Photoactive Yellow Protein (PYP) is a small cytosolic photoreceptor thought to be responsible for the negative phototactic response of its host organism. It consists of a single polypeptide chain of 125 residues and the chromophore para-hydroxy cinnamic acid, which is covalently bound to Cys69, the only cysteine residue in the protein.

The photocycle

In the dark, the PYP chromophore is in the trans, deprotonated state and the protein is well folded. This state absorbs in the blue (so it looks yellow). When a blue photon is absorbed, the chromophore can isomerize to the cis state and become protonated. The cis state absorbs near 350 nm so appears colourless. In the cis, protonated state the protein partially unfolds. When the blue light source is removed the protein spontaneously refolds and the chromophore reisomerizes to the trans form.

Photocontrolled transcription factors

Our aim is to use PYP as a genetically encoded light switch that can be fused to transcription factors like GCN4 and control their activity. The idea is to use the photo-controlled folding/unfolding process of PYP to sterically prevent/allow an interaction required for function. For more information see: J Mol Biol. 2010;399(1):94-112.

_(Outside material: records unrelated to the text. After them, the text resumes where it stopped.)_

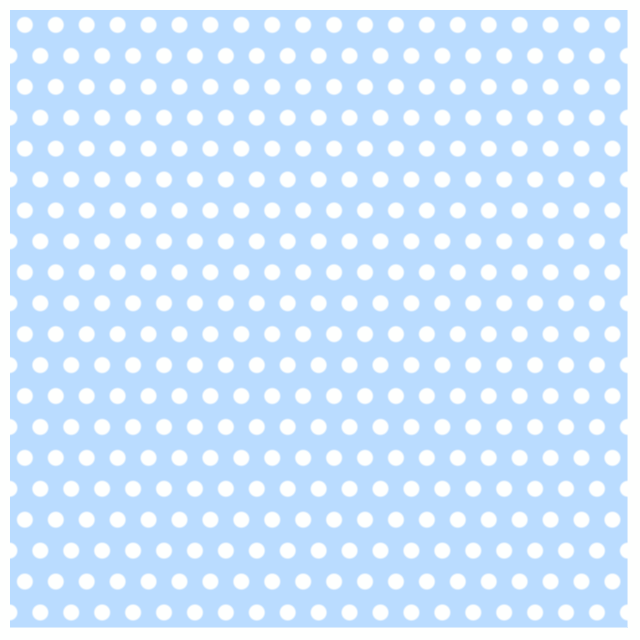
Reproduce this pattern procedurally as a three.js fragment shader.

```glsl
// Staggered white polka dots on a pale blue square with a thin white margin.
varying vec2 vUv;

const vec3 WHITE = vec3(0.995, 1.0, 0.995);
const vec3 SKY_BLUE = vec3(0.73, 0.862, 1.0);

const vec2 PANEL_MIN = vec2(0.0156, 0.0195);
const vec2 PANEL_MAX = vec2(0.9805, 0.9844);
const float PANEL_SOFTNESS = 0.0007;

const vec2 FIRST_DOT = vec2(0.0630, 0.0430);
const float PITCH = 0.04832;
const float DOT_RADIUS = 0.0124;
const float DOT_SOFTNESS = 0.0021;

// Coverage of a shape from its signed distance.
float coverage(float dist, float softness) {
  return 1.0 - smoothstep(-softness, softness, dist);
}

// Signed distance to an axis-aligned box.
float boxDistance(vec2 p, vec2 lower, vec2 upper) {
  vec2 d = abs(p - 0.5 * (lower + upper)) - 0.5 * (upper - lower);
  return length(max(d, 0.0)) + min(max(d.x, d.y), 0.0);
}

// Signed distance to a dot grid whose odd rows shift by half a pitch.
float dotGridDistance(vec2 p, vec2 origin, float pitch, float radius) {
  vec2 grid = (p - origin) / pitch;
  float row = floor(grid.y + 0.5);
  grid.x += 0.5 * mod(row, 2.0);
  vec2 cell = fract(grid + 0.5) - 0.5;
  return length(cell) * pitch - radius;
}

void main() {
  float dots = coverage(dotGridDistance(vUv, FIRST_DOT, PITCH, DOT_RADIUS), DOT_SOFTNESS);
  float panel = coverage(boxDistance(vUv, PANEL_MIN, PANEL_MAX), PANEL_SOFTNESS);

  // Dots are clipped by the panel and merge with the margin.
  vec3 color = mix(WHITE, SKY_BLUE, panel * (1.0 - dots));
  gl_FragColor = vec4(color, 1.0);
}
```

The idea of using genetically encoded light switches to control biochemistry in living organisms has been termed "optogenetics". The best developed optogenetic tools are the channelrhodospins which are already leading to new insights into how complex things like living brains function. The potenial of such tools is highlighted in the 2010 Method of the Year section in Nature Methods.